▸ ACTIVITY
Each entry below is to be restated word for word, with no pictures carried over.

(Pictures paired with source code)
----
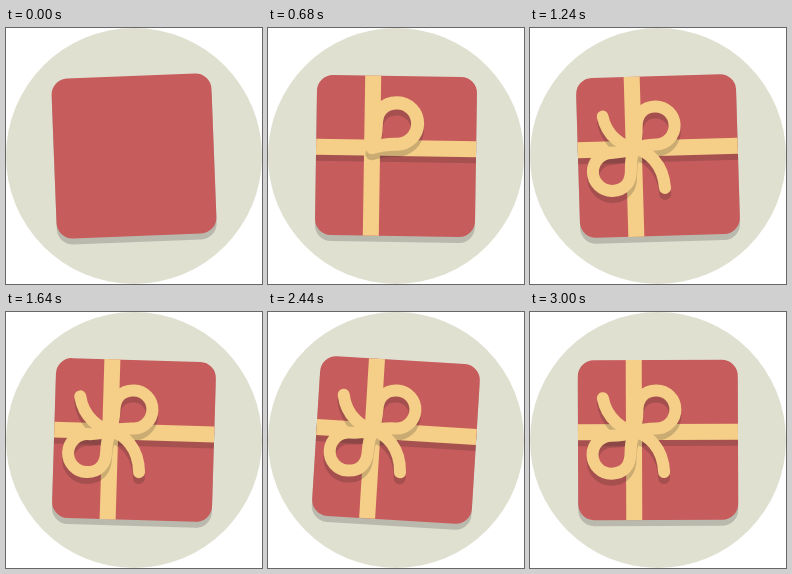
An HTML page that plays this animation: 256 by 256 pixels, repeating every 3.04 s.

```html
<!DOCTYPE html>
<html lang="en">
<head>
<meta charset="utf-8">
<title>Gift box</title>
<style>
  html, body { margin: 0; width: 100%; height: 100%; overflow: hidden; background: #fff; }
  svg { display: block; width: 100vw; height: 100vh; }
  .shade { fill: #231f20; opacity: .2; }
  .ribbon { fill: #f5cf87; }
  .bow { fill: none; stroke: #f5cf87; stroke-width: 12; stroke-linecap: round; stroke-linejoin: round; }
  .bow.shade { stroke: #231f20; }
</style>
</head>
<body>
<svg viewBox="0 0 256 256">
  <circle cx="128" cy="128" r="128" fill="#e0e0d1"/>
  <g id="gift">
    <rect class="shade" x="48" y="54" width="160" height="160" rx="16"/>
    <rect x="48" y="48" width="160" height="160" rx="16" fill="#c75c5c"/>
    <rect id="bandShade" class="shade" x="48" y="118" height="16"/>
    <rect id="band" class="ribbon" x="48" y="112" height="16"/>
    <rect id="strip" class="ribbon" x="96" y="48" width="16"/>
    <g class="bow shade" id="bowShade" transform="translate(104 126)"></g>
    <g class="bow" id="bow" transform="translate(104 120)"></g>
  </g>
</svg>
<script>
const LOOP = 3040, STEP = 40;
const $ = id => document.getElementById(id);

const progress = (t, from, to) => Math.min(1, Math.max(0, (t - from) / (to - from)));
const ease = p => p < .5 ? 2 * p * p : 1 - 2 * (1 - p) ** 2;
// Grows from 0, overshoots and settles at 1
const spring = p => 1 - (1 - p) ** 2 * Math.cos(3 * Math.PI * p);

// A slowing wobble comes to rest leaning right, leans further, then straightens
function tilt(t) {
  const swings = Math.min(3, (t / 460) ** .805);
  return -2.2 * Math.cos(Math.PI * swings)
    + 1.4 * ease(progress(t, 2200, 2480))
    - 3.8 * ease(progress(t, 2780, 3000));
}

const loop = 'M0 0C6 -2 14 -3.5 22.5 -3.5A19 19 0 0 0 22.5 -41.5C10 -41.5 3.5 -33 3.5 -21C3.5 -12 2 -6 0 0';

// Bow pieces, each springing out of the knot
const parts = [
  { d: loop, turn: 0, start: 400, time: 600 },
  { d: loop, turn: 180, start: 660, time: 600 },
  { d: 'M0 0C14 2 29 16 30 40', turn: 0, start: 815, time: 450 },
  { d: 'M0 0C-10 -3 -27 -12 -31 -34', turn: 0, start: 890, time: 450 }
];

for (const part of parts) {
  part.nodes = ['bowShade', 'bow'].map(id => {
    const path = document.createElementNS('http://www.w3.org/2000/svg', 'path');
    path.setAttribute('d', part.d);
    return $(id).appendChild(path);
  });
}

function draw(t) {
  $('gift').setAttribute('transform', `rotate(${tilt(t)} 128 128)`);
  const across = 160 * ease(progress(t, 0, 260));
  $('band').setAttribute('width', across);
  $('bandShade').setAttribute('width', across);
  $('strip').setAttribute('height', 160 * ease(progress(t, 240, 480)));
  for (const { turn, start, time, nodes } of parts) {
    const size = spring(progress(t, start, start + time));
    for (const node of nodes) {
      node.setAttribute('transform', `rotate(${turn}) scale(${size})`);
      node.setAttribute('visibility', size > 0 ? 'visible' : 'hidden');
    }
  }
}

const begin = performance.now();
function frame() {
  const t = (performance.now() - begin) % LOOP;
  draw(Math.floor(t / STEP) * STEP);
  requestAnimationFrame(frame);
}
frame();
</script>
</body>
</html>
```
----
▸ FINAL ANSWER
An HTML page that plays this animation: 256 by 256 pixels, repeating every 3.04 s.

```html
<!DOCTYPE html>
<html lang="en">
<head>
<meta charset="utf-8">
<title>Gift box</title>
<style>
  html, body { margin: 0; width: 100%; height: 100%; overflow: hidden; background: #fff; }
  svg { display: block; width: 100vw; height: 100vh; }
  .shade { fill: #231f20; opacity: .2; }
  .ribbon { fill: #f5cf87; }
  .bow { fill: none; stroke: #f5cf87; stroke-width: 12; stroke-linecap: round; stroke-linejoin: round; }
  .bow.shade { stroke: #231f20; }
</style>
</head>
<body>
<svg viewBox="0 0 256 256">
  <circle cx="128" cy="128" r="128" fill="#e0e0d1"/>
  <g id="gift">
    <rect class="shade" x="48" y="54" width="160" height="160" rx="16"/>
    <rect x="48" y="48" width="160" height="160" rx="16" fill="#c75c5c"/>
    <rect id="bandShade" class="shade" x="48" y="118" height="16"/>
    <rect id="band" class="ribbon" x="48" y="112" height="16"/>
    <rect id="strip" class="ribbon" x="96" y="48" width="16"/>
    <g class="bow shade" id="bowShade" transform="translate(104 126)"></g>
    <g class="bow" id="bow" transform="translate(104 120)"></g>
  </g>
</svg>
<script>
const LOOP = 3040, STEP = 40;
const $ = id => document.getElementById(id);

const progress = (t, from, to) => Math.min(1, Math.max(0, (t - from) / (to - from)));
const ease = p => p < .5 ? 2 * p * p : 1 - 2 * (1 - p) ** 2;
// Grows from 0, overshoots and settles at 1
const spring = p => 1 - (1 - p) ** 2 * Math.cos(3 * Math.PI * p);

// A slowing wobble comes to rest leaning right, leans further, then straightens
function tilt(t) {
  const swings = Math.min(3, (t / 460) ** .805);
  return -2.2 * Math.cos(Math.PI * swings)
    + 1.4 * ease(progress(t, 2200, 2480))
    - 3.8 * ease(progress(t, 2780, 3000));
}

const loop = 'M0 0C6 -2 14 -3.5 22.5 -3.5A19 19 0 0 0 22.5 -41.5C10 -41.5 3.5 -33 3.5 -21C3.5 -12 2 -6 0 0';

// Bow pieces, each springing out of the knot
const parts = [
  { d: loop, turn: 0, start: 400, time: 600 },
  { d: loop, turn: 180, start: 660, time: 600 },
  { d: 'M0 0C14 2 29 16 30 40', turn: 0, start: 815, time: 450 },
  { d: 'M0 0C-10 -3 -27 -12 -31 -34', turn: 0, start: 890, time: 450 }
];

for (const part of parts) {
  part.nodes = ['bowShade', 'bow'].map(id => {
    const path = document.createElementNS('http://www.w3.org/2000/svg', 'path');
    path.setAttribute('d', part.d);
    return $(id).appendChild(path);
  });
}

function draw(t) {
  $('gift').setAttribute('transform', `rotate(${tilt(t)} 128 128)`);
  const across = 160 * ease(progress(t, 0, 260));
  $('band').setAttribute('width', across);
  $('bandShade').setAttribute('width', across);
  $('strip').setAttribute('height', 160 * ease(progress(t, 240, 480)));
  for (const { turn, start, time, nodes } of parts) {
    const size = spring(progress(t, start, start + time));
    for (const node of nodes) {
      node.setAttribute('transform', `rotate(${turn}) scale(${size})`);
      node.setAttribute('visibility', size > 0 ? 'visible' : 'hidden');
    }
  }
}

const begin = performance.now();
function frame() {
  const t = (performance.now() - begin) % LOOP;
  draw(Math.floor(t / STEP) * STEP);
  requestAnimationFrame(frame);
}
frame();
</script>
</body>
</html>
```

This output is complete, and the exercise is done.